#### Data provided

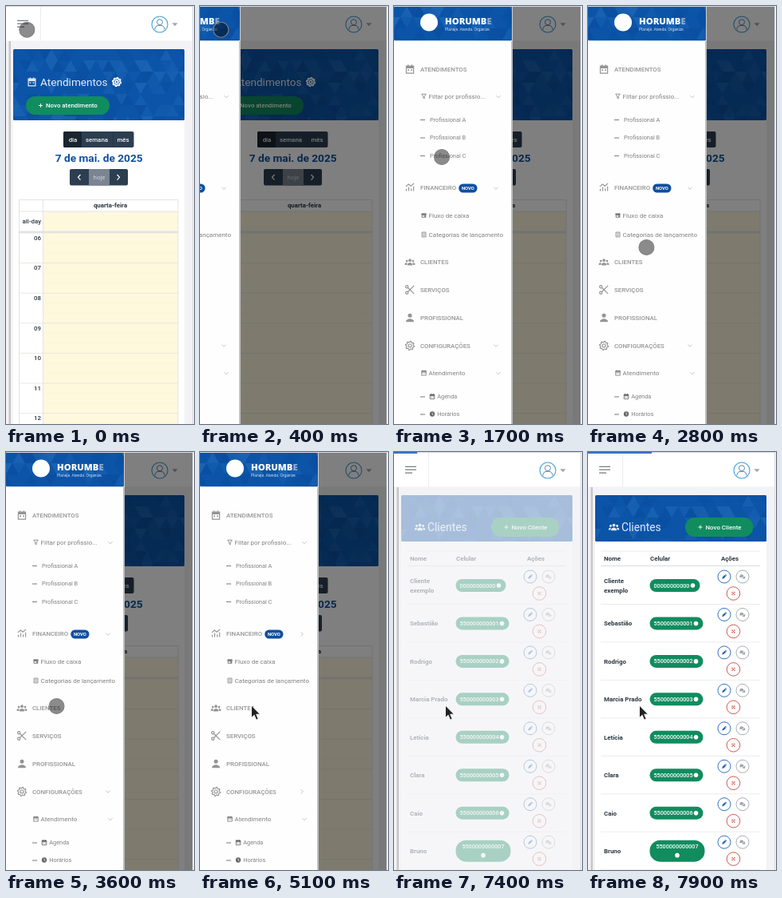
Animation of 236x523 px, one loop 8000 ms. Source, as an HTML page:

```html
<!DOCTYPE html>
<html lang="pt-BR">
<head>
<meta charset="utf-8">
<title>Agenda</title>
<style>
  html, body { margin: 0; width: 100%; height: 100%; overflow: hidden; background: #f3f4f7; }
  svg { display: block; width: 100%; height: 100%; font-family: Roboto, sans-serif; }
</style>
</head>
<body>
<svg id="stage" viewBox="0 0 236 523"></svg>
<script>
const LOOP = 8000, STEP = 100;
const BLUE = '#0e4f9f', GREEN = '#118c5e', INK = '#2b3640', MENU = '#949494', SUBMENU = '#808080';

// ---------- drawing helpers ----------
const rect = (x, y, w, h, fill, r = 0, extra = '') =>
  `<rect x="${x}" y="${y}" width="${w}" height="${h}" rx="${r}" fill="${fill}" ${extra}/>`;
const path = (d, stroke, width = 1, extra = '') =>
  `<path d="${d}" fill="none" stroke="${stroke}" stroke-width="${width}" ${extra}/>`;
const dot = (x, y, r, fill, extra = '') =>
  `<circle cx="${x}" cy="${y}" r="${r}" fill="${fill}" ${extra}/>`;
const text = (x, y, str, size, fill, weight = 400, anchor = 'start', extra = '') =>
  `<text x="${x}" y="${(y + size * 0.355).toFixed(2)}" font-size="${size}" fill="${fill}" ` +
  `font-weight="${weight}" text-anchor="${anchor}" ${extra}>${str}</text>`;
const group = (id, body, extra = '') => `<g id="${id}" ${extra}>${body}</g>`;
const list = (n, fn) => Array.from({ length: n }, (_, i) => fn(i)).join('');

// Icons live in a box from -5 to 5 and take the current colour.
const ring = (x, y, r) => `<circle cx="${x}" cy="${y}" r="${r}"/>`;
const solid = d => `<path d="${d}" fill="currentColor" stroke="none"/>`;
const line = d => `<path d="${d}"/>`;
const cog = 'M' + Array.from({ length: 32 }, (_, i) => {
  const r = i % 4 < 2 ? 4.8 : 3.7, a = (i + 0.5) * Math.PI / 16;
  return `${(r * Math.cos(a)).toFixed(2)} ${(r * Math.sin(a)).toFixed(2)}`;
}).join('L') + 'Z';
const ICONS = {
  calendar: line('M-4-3.5H4V4.5H-4ZM-4-1.4H4M-2-5V-3M2-5V-3') + solid('M-4-3.5H4V-1.8H-4ZM-2.5 .2h1.5v1.5h-1.5ZM1 .2h1.5v1.5H1Z'),
  chart: line('M-4 1.5V4M-1.3-.5V4M1.4 1V4M4-1V4M-4.5-1L-1.5-3.5 1-1.5 4.5-4.5'),
  people: solid('M-1.6-2a1.6 1.6 0 1 1 3.2 0a1.6 1.6 0 1 1-3.2 0ZM-2.8 3.5V2Q0-1 2.8 2V3.5ZM-4.6-1.3a1.2 1.2 0 1 1 2.4 0a1.2 1.2 0 1 1-2.4 0ZM2.2-1.3a1.2 1.2 0 1 1 2.4 0a1.2 1.2 0 1 1-2.4 0ZM-5.5 3V1.5Q-4.5 .2-3 .8L-3.5 3ZM5.5 3V1.5Q4.5 .2 3 .8L3.5 3Z'),
  scissors: line('M-2.2-2.2L4.5 4.5M-2.2 2.2L4.5-4.5') + ring(-3.3, -3.3, 1.4) + ring(-3.3, 3.3, 1.4),
  person: solid('M-2.2-2.4a2.2 2.2 0 1 1 4.4 0a2.2 2.2 0 1 1-4.4 0ZM-4.2 4.5V3Q0-1 4.2 3V4.5Z'),
  gear: line(cog) + ring(0, 0, 1.7),
  funnel: line('M-4-4H4L1 0V4L-1 3V0Z'),
  shop: solid('M-4-4H4L5-1H4V4H-4V-1H-5ZM-2.5 0V2.5H1V0Z'),
  note: line('M-3.5-4.2H3.5V4.2H-3.5ZM-2-1.5H2M-2 1.5H2'),
  clock: solid('M-4.5 0a4.5 4.5 0 1 1 9 0a4.5 4.5 0 1 1-9 0Z') + '<path d="M0-2.6V.3L2 1.4" stroke="#fff"/>',
  pencil: solid('M-4.5 4.5L-3.6 1 1-3.6 3.6-1-1 3.6ZM1.6-4.2L2.4-5Q3-5.2 3.5-4.6L4.6-3.5Q5.2-3 5-2.4L4.2-1.6Z'),
  chat: solid('M-5-1.2a3.4 2.6 0 1 1 6.8 0a3.4 2.6 0 0 1-4.5 2.4L-5 2ZM2.6-1.2Q2.6 1.8-1 2.3A3 2.4 0 0 0 3 3.4L5 4 4.4 2.6Q6 .2 2.6-1.2Z'),
  remove: line('M-3-3L3 3M3-3L-3 3') + line('M-4-1.6L-1.6-4M4 1.6L1.6 4M-4 1.6L-1.6 4M4-1.6L1.6-4'),
};
const icon = (name, x, y, size, color, width = 1.1) =>
  `<g transform="translate(${x} ${y}) scale(${size / 10})" color="${color}" fill="none" ` +
  `stroke="currentColor" stroke-width="${width}">${ICONS[name]}</g>`;

const random = seed => () => (seed = (seed * 16807) % 2147483647) / 2147483647;

// Blue banner with a faint mesh of triangles.
function banner(id, x, y, w, h, seed) {
  const next = random(seed), side = 16, tall = 14;
  let mesh = '';
  for (let row = 0; row * tall < h; row++) {
    for (let i = -1; i * side / 2 < w; i++) {
      const left = x + i * side / 2, top = y + row * tall, up = (i + row) & 1;
      const a = up ? top + tall : top, b = up ? top : top + tall;
      const pick = next(), alpha = next() * 0.1;
      if (pick > 0.5) mesh += `<path d="M${left} ${a}h${side}L${left + side / 2} ${b}Z" ` +
        `fill="${pick > 0.72 ? '#7fc0ff' : '#002a6a'}" opacity="${(alpha + 0.03).toFixed(2)}"/>`;
    }
  }
  return `<clipPath id="${id}">${rect(x, y, w, h, '#000', 1.5)}</clipPath>` +
    `<g clip-path="url(#${id})">${rect(x, y, w, h, '#0b54a8')}${mesh}</g>`;
}

const button = (x, y, w, h, label, textX) =>
  rect(x, y, w, h, GREEN, h / 2) +
  path(`M${textX - 9} ${y + h / 2}h5M${textX - 6.5} ${y + h / 2 - 2.5}v5`, '#fff', 0.9) +
  text(textX, y + h / 2, label, 7.9, '#fff', 500);

// ---------- scenes ----------
const chrome = () =>
  rect(0, 0, 234, 523, '#f3f3f5') + rect(0, 0, 234, 43.5, '#fff') +
  path('M43.5 0V43.5', '#ebebee') + rect(3.5, 44, 2.5, 479, '#c6c6ca') +
  path('M14 18.3H28M14 22.2H28M14 26.1H23', '#777c82', 1.3) +
  dot(193, 23, 10, '#fff', 'stroke="#3c9fdf" stroke-width="1.1"') +
  dot(193, 20.2, 3.5, 'none', 'stroke="#5c88ae"') +
  path('M187 29.5V28Q188 24.5 191 24.3H195Q198 24.5 199 28V29.5', '#5c88ae') +
  '<path d="M208.5 21.2h7l-3.5 4Z" fill="#a3a6aa"/>';

function agenda() {
  const hour = 37.6, top = 284;
  const white = '#f2f4f6';
  return chrome() + rect(9, 54, 215, 469, '#fff', 1.5) + banner('clipA', 9, 54, 215, 89, 77) +
    icon('calendar', 32.5, 95, 11, '#e3ecf6') + text(43, 95.5, 'Atendimentos', 13.6, '#e3ecf6') +
    icon('gear', 139, 95, 11, '#fff', 1.5) +
    button(25, 113, 105, 23, 'Novo atendimento', 50) +
    rect(72, 157, 88.5, 20, '#2c3e50', 2) + rect(72, 157, 23, 20, '#1a252f', 2) +
    path('M134.5 157V177', '#243444') +
    text(84, 166.8, 'dia', 7.9, white, 500, 'middle') +
    text(114, 166.8, 'semana', 7.9, white, 500, 'middle') +
    text(147, 166.8, 'mês', 7.9, white, 500, 'middle') +
    text(116.7, 190, '7 de mai. de 2025', 13.7, BLUE, 700, 'middle') +
    rect(80, 204, 73, 20.5, '#2c3e50', 2) + rect(104, 204, 26, 20.5, '#7a8591') +
    text(117, 214, 'hoje', 7.9, '#cdd3d9', 400, 'middle') +
    path('M93.5 211L90.5 214.3 93.5 217.6M139.5 211L142.5 214.3 139.5 217.6', '#fff', 1.2) +
    rect(47, 257, 169, 25, '#fef8dd') + rect(47, top, 169, 239, '#fef8dd') +
    list(20, i => path(`M${i % 3 ? 47 : 16} ${(top + i * hour / 3).toFixed(1)}H216`,
      i % 3 ? '#f1ecd8' : '#e2e0d8', 0.7, i % 3 ? 'stroke-dasharray="1 1"' : '')) +
    rect(16, 281.5, 200, 2.5, '#e3e3e3') +
    path('M16.5 523V242.5H216V523M16 257H216M46.5 242V523', '#dedee0', 0.8) +
    text(131, 249.5, 'quarta-feira', 7.9, INK, 700, 'middle') +
    text(44, 269, 'all-day', 7.9, INK, 500, 'end') +
    list(7, i => text(44, 290 + i * hour, String(i + 6).padStart(2, '0'), 7.9, INK, 500, 'end'));
}

const chevron = (x, y, cls = '') =>
  `<g transform="translate(${x} ${y})"><path class="${cls}" d="M-2.6-1.3L0 1.3 2.6-1.3" fill="none" stroke="#b9bcc0" stroke-width=".9"/></g>`;

function menu() {
  const heads = [['calendar', 79, 'ATENDIMENTOS'], ['chart', 227, 'FINANCEIRO'], ['people', 320.5, 'CLIENTES'],
    ['scissors', 355, 'SERVIÇOS'], ['person', 390, 'PROFISSIONAL'], ['gear', 425, 'CONFIGURAÇÕES']];
  const subs = [['funnel', 113, 'Filtar por profissio...'], ['shop', 262, 'Fluxo de caixa'],
    ['note', 286, 'Categorias de lançamento'], ['calendar', 459, 'Atendimento']];
  const leaves = [[142, 'Profissional A'], [164.5, 'Profissional B'], [187, 'Profissional C'],
    [488.5, 'Agenda', 'calendar'], [510.5, 'Horários', 'clock']];
  return rect(0, 0, 148, 523, '#fefefe') + rect(147, 44, 2, 479, '#bfbfc1') + rect(148, 0, 1, 44, '#d0d0d2') +
    banner('clipM', 0, 0, 148, 43.5, 4242) +
    dot(44, 20.5, 11, '#fff') +
    text(64, 18.5, 'HORUMB<tspan fill="#8fa9c9">E</tspan>', 11.3, '#fff', 800, 'start', 'font-family="Open Sans, sans-serif"') +
    text(64, 29, 'Planeje. Atenda. Organize.', 4.9, '#d5e2f1') +
    heads.map(([name, y, label]) => icon(name, 20, y, 11.5, MENU, 1) + text(33, y, label, 7.85, MENU, 500)).join('') +
    subs.map(([name, y, label]) => icon(name, 37.5, y, 7, SUBMENU, 1.2) + text(43.6, y + 0.3, label, 8, SUBMENU)).join('') +
    leaves.map(([y, label, name]) => path(`M33 ${y + 0.5}h6`, '#858585', 1.1) +
      (name ? icon(name, 48, y, 7, '#666', 1.2) : '') +
      text(name ? 54.3 : 45, y, label, 7.35, SUBMENU)).join('') +
    rect(81.2, 222.5, 23.3, 11, BLUE, 5.5) + text(92.9, 228, 'NOVO', 5.9, '#fff', 700, 'middle') +
    chevron(131, 113.5) + chevron(128, 228, 'turn') + chevron(128, 425, 'turn') + chevron(131, 459.5);
}

const CLIENTS = [['Cliente exemplo', '00000000000'], ['Sebastião', '550000000001'], ['Rodrigo', '550000000002'],
  ['Marcia Prado', '550000000003'], ['Letícia', '550000000004'], ['Clara', '550000000005'],
  ['Caio', '550000000006'], ['Bruno', '5500000000007']];

function clientRow([name, phone], i) {
  const y = 167 + i * 47.45, long = phone.length > 12, width = phone.length < 12 ? 63 : 67;
  const action = (x, dy, color, name, size, r) =>
    dot(x, y + dy, r, '#fff', `stroke="${color}" stroke-width=".9"`) + icon(name, x, y + dy, size, color, 1.6);
  const words = i ? [name] : name.split(' ');
  return words.map((word, k) => text(20, y + (k - (words.length - 1) / 2) * 12, word, 7.9, INK, 700)).join('') +
    (long
      ? rect(77.5, y - 13.5, 69, 27, GREEN, 13) + text(112, y - 5.5, phone, 7.2, '#fff', 500, 'middle') + dot(112, y + 5.5, 2.8, '#fff')
      : rect(77.5, y - 8, width, 16, GREEN, 8) + text(82.5, y, phone, 7.2, '#fff', 500) + dot(77.5 + width - 9, y, 2.8, '#fff')) +
    action(171, -11, '#1c62b5', 'pencil', 6, 8) + action(194, -11, '#a2a5a9', 'chat', 7, 8) +
    action(182.5, 10, '#c9473f', 'remove', 5.5, 8.3) +
    path(`M16 ${y + 23.5}H216`, '#e6e8eb', 0.8);
}

const clients = () => chrome() + group('card',
  rect(9, 54, 215, 469, '#fff', 1.5) + banner('clipB', 9, 54, 215, 58, 77) +
  icon('people', 32.5, 94, 12, '#e3ecf6') + text(42, 94, 'Clientes', 13.8, '#e3ecf6') +
  button(122, 82, 85.5, 24, 'Novo Cliente', 147.5) +
  path('M16 124H216', '#e6e8eb', 0.8) + path('M16 142.5H216', '#d9dce0', 1.2) +
  text(20, 133.5, 'Nome', 7.9, INK, 700) + text(78, 133.5, 'Celular', 7.9, INK, 700) +
  text(178, 133.5, 'Ações', 7.9, INK, 700, 'middle') + CLIENTS.map(clientRow).join(''));

document.getElementById('stage').innerHTML =
  rect(0, 0, 236, 523, '#f3f4f7') +
  group('agenda', agenda()) +
  group('shade', rect(0, 0, 234, 523, '#000', 0, 'opacity=".5"')) +
  group('menu', menu()) +
  group('clients', clients()) +
  path('M0 .5H236', '#d6d6da') + rect(234, 0, 2, 523, '#f7f7f8') + path('M234.5 0V523', '#d9d9dc') +
  rect(0, 0, 1, 2, '#3a72bd', 0, 'id="loader"') +
  group('touch', dot(0, 0, 9.5, '#000', 'fill-opacity=".45" stroke="#808080" stroke-width="1.1"')) +
  group('arrow', '<path d="M0 0V15.5L3.6 12.2 6.1 18.2 8.7 17.1 6.2 11.2H11Z" fill="#222" stroke="#fff" stroke-width=".9"/>',
    'transform="translate(64.5 317)"');

// ---------- motion: [time, value...] ----------
const TOUCH = [[1500, 26.3, 29.7], [1600, 43, 108], [1700, 60, 189], [1800, 60, 189], [1900, 77, 215], [2000, 92, 238],
  [2200, 92, 238], [2300, 87, 247], [2400, 82, 255], [2500, 82, 255], [2600, 79, 270], [2700, 75, 288],
  [2800, 73.4, 302], [3200, 73, 314.5], [3300, 73, 314.5], [3600, 63.5, 318]];
const SLIDE = [[300, -149], [400, -98], [500, -34], [600, -8], [700, 0]];
const TURN = [[4200, 0], [4700, -90]];
const FADE = [[7300, 0.1], [7700, 1]];
const LOADER = [[6400, 0], [6600, 19], [7300, 19], [7900, 80]];

function at(table, t) {
  const next = table.findIndex(row => row[0] > t);
  if (next === 0) return table[0].slice(1);
  if (next < 0) return table[table.length - 1].slice(1);
  const [t0, ...from] = table[next - 1], [t1, ...to] = table[next];
  return from.map((v, i) => v + (to[i] - v) * (t - t0) / (t1 - t0));
}

const el = Object.fromEntries(['agenda', 'shade', 'menu', 'clients', 'card', 'loader', 'touch', 'arrow']
  .map(id => [id, document.getElementById(id)]));
const turning = document.querySelectorAll('.turn');
const show = (node, on) => node.setAttribute('visibility', on ? 'visible' : 'hidden');

function render(t) {
  const open = t >= 400 && t < 5800;
  show(el.agenda, t < 5800);
  show(el.shade, open);
  show(el.menu, open);
  show(el.clients, t >= 7400);
  show(el.touch, t < 4900);
  show(el.arrow, t >= 4900);
  el.menu.setAttribute('transform', `translate(${at(SLIDE, t)} 0)`);
  el.touch.setAttribute('transform', `translate(${at(TOUCH, t).join(' ')})`);
  turning.forEach(node => node.setAttribute('transform', `rotate(${at(TURN, t)})`));
  el.card.setAttribute('opacity', at(FADE, t));
  el.loader.setAttribute('width', at(LOADER, t));
}

// The screen refreshes at ten pictures a second.
const start = performance.now();
function tick() {
  const t = (performance.now() - start) % LOOP;
  render(Math.floor(t / STEP) * STEP);
  requestAnimationFrame(tick);
}
tick();
</script>
</body>
</html>
```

########

Your task =>
Where the string "function" turns up in a line of the data above, copy that whole line.

Solution to this exercise =>
function banner(id, x, y, w, h, seed) {
function agenda() {
function menu() {
function clientRow([name, phone], i) {
function at(table, t) {
function render(t) {
function tick() {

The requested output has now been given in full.